(Dataset entries)
------------------------------------------------

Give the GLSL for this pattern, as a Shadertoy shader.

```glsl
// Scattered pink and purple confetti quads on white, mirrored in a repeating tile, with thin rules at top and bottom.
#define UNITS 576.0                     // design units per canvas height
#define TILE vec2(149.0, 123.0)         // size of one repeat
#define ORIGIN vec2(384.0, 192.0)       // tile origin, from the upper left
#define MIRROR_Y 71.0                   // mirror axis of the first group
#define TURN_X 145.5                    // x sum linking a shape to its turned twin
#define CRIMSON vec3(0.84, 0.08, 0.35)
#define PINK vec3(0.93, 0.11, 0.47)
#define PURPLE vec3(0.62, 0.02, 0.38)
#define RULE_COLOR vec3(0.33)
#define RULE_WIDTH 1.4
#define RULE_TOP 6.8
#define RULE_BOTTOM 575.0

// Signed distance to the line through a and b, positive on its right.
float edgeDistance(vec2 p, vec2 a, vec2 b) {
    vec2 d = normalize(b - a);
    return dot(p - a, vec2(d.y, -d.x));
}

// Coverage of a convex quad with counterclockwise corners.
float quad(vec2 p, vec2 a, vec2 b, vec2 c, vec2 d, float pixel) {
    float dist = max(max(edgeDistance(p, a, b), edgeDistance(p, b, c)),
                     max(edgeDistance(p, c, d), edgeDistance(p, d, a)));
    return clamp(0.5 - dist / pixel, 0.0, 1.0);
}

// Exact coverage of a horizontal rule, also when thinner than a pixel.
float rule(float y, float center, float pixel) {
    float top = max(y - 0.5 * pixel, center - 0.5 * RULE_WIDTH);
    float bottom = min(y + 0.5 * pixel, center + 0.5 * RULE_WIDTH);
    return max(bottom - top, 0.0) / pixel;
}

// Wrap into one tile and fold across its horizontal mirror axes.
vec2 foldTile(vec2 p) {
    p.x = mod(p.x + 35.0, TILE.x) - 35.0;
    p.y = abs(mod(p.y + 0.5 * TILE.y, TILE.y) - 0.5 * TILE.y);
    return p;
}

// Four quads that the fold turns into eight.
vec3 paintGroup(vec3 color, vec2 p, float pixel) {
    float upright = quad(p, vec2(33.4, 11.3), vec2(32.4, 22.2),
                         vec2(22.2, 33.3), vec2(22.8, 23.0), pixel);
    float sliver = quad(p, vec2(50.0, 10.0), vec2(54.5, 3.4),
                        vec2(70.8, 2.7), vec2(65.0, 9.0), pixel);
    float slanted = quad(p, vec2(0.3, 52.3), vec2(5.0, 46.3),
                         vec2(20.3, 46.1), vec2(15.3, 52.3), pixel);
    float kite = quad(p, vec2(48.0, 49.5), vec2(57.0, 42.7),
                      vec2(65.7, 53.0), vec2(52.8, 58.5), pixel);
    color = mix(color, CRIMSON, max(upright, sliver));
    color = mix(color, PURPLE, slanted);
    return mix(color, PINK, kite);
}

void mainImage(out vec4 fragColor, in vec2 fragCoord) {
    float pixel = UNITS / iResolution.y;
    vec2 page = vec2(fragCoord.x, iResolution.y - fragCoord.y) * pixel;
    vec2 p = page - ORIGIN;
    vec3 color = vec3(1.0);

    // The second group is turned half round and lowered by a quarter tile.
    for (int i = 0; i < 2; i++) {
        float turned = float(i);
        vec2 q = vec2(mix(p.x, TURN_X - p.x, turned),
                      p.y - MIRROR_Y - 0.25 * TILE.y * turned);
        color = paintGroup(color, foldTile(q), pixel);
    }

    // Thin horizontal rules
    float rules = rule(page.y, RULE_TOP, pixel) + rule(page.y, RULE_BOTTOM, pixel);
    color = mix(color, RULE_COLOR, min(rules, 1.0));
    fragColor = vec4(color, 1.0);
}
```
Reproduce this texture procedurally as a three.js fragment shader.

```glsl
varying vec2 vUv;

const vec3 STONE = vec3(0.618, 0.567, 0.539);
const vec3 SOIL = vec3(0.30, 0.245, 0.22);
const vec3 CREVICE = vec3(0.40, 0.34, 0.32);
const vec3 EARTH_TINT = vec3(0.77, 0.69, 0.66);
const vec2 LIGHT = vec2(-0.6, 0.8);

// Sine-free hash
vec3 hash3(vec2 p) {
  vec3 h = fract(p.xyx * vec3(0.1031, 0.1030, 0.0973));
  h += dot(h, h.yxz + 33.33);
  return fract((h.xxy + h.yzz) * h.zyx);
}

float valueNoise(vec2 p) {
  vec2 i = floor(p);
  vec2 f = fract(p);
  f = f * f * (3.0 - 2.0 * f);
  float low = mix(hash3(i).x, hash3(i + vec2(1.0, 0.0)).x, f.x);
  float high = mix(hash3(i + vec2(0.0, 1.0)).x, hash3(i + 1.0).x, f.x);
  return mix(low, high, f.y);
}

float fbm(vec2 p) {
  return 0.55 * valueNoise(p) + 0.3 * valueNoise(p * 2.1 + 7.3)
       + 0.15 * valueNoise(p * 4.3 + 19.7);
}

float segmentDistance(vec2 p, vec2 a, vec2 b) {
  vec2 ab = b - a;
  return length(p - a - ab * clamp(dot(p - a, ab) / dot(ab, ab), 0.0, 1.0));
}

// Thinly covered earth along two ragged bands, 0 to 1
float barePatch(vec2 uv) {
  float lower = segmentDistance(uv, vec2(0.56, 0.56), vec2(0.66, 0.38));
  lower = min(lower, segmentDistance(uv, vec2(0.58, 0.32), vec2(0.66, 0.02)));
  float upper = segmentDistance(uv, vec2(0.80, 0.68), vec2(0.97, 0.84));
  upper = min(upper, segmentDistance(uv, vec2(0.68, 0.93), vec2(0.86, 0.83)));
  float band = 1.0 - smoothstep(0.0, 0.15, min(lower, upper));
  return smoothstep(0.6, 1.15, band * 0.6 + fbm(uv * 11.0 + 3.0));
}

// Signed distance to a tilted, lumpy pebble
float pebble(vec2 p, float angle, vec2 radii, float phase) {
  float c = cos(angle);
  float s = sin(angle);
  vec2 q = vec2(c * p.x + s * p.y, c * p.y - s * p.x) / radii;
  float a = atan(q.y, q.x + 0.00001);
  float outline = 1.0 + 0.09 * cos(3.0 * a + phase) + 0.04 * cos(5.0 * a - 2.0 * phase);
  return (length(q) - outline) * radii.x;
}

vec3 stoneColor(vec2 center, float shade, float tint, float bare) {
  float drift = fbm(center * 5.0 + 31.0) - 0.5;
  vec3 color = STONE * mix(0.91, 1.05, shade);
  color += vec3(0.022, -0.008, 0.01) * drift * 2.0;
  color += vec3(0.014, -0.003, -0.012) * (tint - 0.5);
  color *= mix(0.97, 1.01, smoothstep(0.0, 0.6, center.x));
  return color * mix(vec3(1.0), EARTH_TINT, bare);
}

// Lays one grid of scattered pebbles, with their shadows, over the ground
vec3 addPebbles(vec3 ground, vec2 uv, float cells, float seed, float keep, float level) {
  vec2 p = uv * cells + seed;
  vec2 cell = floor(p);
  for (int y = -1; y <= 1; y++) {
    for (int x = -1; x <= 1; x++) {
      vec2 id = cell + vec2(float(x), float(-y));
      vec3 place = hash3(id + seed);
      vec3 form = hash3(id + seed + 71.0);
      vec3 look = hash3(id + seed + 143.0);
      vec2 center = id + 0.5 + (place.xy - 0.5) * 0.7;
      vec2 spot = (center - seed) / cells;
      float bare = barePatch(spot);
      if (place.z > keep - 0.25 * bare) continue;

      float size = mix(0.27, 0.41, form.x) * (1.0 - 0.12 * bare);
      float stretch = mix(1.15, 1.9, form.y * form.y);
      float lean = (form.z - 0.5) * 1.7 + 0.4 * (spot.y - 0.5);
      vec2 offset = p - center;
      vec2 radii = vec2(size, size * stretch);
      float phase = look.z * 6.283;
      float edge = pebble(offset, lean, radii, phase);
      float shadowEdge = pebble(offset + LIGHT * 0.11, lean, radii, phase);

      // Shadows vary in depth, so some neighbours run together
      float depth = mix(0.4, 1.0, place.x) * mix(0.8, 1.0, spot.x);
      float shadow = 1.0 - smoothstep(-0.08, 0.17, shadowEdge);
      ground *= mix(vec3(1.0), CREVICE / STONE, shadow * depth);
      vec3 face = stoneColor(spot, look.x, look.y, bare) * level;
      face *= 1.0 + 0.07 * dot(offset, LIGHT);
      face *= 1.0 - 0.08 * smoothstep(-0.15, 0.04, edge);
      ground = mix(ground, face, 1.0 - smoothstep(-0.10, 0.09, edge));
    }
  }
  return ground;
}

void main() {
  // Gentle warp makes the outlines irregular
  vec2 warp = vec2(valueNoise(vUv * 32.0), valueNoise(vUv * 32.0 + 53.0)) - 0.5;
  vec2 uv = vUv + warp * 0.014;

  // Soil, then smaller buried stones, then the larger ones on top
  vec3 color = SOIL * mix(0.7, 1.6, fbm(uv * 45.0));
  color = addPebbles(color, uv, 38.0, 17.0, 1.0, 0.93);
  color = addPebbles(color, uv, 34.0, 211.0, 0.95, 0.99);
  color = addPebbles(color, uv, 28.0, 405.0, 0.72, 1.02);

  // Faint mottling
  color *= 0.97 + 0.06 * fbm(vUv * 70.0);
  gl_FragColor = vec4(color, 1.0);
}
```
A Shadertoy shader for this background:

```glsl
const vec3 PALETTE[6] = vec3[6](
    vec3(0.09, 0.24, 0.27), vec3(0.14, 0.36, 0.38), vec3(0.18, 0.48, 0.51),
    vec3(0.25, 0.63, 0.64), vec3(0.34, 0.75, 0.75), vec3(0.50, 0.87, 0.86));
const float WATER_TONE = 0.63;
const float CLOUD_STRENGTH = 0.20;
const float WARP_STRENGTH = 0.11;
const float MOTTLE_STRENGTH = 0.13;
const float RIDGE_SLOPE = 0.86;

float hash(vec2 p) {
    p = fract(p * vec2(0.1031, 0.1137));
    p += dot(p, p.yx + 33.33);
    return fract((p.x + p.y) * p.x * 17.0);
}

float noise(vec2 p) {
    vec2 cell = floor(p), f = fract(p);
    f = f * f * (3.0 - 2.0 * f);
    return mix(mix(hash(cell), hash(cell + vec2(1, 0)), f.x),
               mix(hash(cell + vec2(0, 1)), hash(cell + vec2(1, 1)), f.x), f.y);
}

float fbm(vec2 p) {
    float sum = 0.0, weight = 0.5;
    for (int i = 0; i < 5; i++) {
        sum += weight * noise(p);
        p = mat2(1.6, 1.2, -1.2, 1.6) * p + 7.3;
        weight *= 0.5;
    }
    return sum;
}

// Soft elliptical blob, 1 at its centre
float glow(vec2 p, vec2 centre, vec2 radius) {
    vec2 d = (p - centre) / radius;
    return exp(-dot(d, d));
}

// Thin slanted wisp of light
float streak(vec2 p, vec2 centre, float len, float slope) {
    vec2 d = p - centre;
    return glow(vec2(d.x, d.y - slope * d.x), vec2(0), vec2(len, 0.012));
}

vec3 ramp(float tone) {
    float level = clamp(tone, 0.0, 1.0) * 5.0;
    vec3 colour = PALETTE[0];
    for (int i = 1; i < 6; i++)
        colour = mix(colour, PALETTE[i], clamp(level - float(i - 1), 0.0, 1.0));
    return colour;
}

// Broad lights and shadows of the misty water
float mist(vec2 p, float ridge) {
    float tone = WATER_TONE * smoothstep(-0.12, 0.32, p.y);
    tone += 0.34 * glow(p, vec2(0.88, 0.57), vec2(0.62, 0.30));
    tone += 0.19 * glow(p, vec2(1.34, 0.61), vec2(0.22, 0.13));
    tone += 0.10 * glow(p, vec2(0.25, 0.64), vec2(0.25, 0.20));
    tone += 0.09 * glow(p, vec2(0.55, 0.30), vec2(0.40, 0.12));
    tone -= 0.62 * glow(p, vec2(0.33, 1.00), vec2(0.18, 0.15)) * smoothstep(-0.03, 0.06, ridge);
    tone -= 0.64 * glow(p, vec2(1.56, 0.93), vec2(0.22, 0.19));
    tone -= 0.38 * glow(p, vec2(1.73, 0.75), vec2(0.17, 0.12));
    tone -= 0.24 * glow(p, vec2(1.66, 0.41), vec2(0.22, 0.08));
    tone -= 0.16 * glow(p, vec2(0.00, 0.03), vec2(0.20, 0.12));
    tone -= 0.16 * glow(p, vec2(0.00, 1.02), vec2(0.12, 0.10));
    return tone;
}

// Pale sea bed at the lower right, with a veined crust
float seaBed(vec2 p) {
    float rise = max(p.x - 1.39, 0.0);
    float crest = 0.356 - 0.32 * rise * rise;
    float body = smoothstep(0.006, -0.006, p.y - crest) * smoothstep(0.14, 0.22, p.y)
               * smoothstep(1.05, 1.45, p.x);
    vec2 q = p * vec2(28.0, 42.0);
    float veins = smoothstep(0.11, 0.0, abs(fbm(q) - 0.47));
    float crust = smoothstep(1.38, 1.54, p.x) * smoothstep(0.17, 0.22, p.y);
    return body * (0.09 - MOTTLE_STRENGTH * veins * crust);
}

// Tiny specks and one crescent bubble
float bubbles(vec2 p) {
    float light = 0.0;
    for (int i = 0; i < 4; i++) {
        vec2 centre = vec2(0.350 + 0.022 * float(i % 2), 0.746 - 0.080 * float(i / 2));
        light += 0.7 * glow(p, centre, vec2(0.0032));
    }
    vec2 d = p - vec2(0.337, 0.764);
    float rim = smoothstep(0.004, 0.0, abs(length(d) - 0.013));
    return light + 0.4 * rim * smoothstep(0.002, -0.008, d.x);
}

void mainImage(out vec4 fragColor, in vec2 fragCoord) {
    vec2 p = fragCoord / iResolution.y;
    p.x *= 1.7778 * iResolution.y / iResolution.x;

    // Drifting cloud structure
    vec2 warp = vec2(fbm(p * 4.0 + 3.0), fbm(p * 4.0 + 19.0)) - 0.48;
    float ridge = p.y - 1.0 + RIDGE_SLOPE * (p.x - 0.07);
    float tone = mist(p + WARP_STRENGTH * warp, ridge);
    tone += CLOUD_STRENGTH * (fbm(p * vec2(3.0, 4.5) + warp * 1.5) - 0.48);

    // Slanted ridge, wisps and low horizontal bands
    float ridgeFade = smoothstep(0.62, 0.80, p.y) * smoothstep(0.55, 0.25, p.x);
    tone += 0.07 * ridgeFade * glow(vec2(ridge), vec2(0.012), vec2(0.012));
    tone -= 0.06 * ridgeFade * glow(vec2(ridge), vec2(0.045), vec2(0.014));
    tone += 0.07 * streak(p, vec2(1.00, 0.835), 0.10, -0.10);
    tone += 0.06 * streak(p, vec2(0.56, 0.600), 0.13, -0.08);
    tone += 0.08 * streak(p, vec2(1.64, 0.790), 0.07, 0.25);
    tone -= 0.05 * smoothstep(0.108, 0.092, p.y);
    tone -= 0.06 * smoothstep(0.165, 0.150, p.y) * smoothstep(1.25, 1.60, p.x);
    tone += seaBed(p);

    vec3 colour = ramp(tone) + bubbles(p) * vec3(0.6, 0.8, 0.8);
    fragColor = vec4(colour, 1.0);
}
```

------------------------------------------------

#### [WHAT TO DO]
Search the entries for the string "seed" and collect each line that has it.

#### [RESULT OF THE EXERCISE]
vec3 addPebbles(vec3 ground, vec2 uv, float cells, float seed, float keep, float level) {
  vec2 p = uv * cells + seed;
      vec3 place = hash3(id + seed);
      vec3 form = hash3(id + seed + 71.0);
      vec3 look = hash3(id + seed + 143.0);
      vec2 spot = (center - seed) / cells;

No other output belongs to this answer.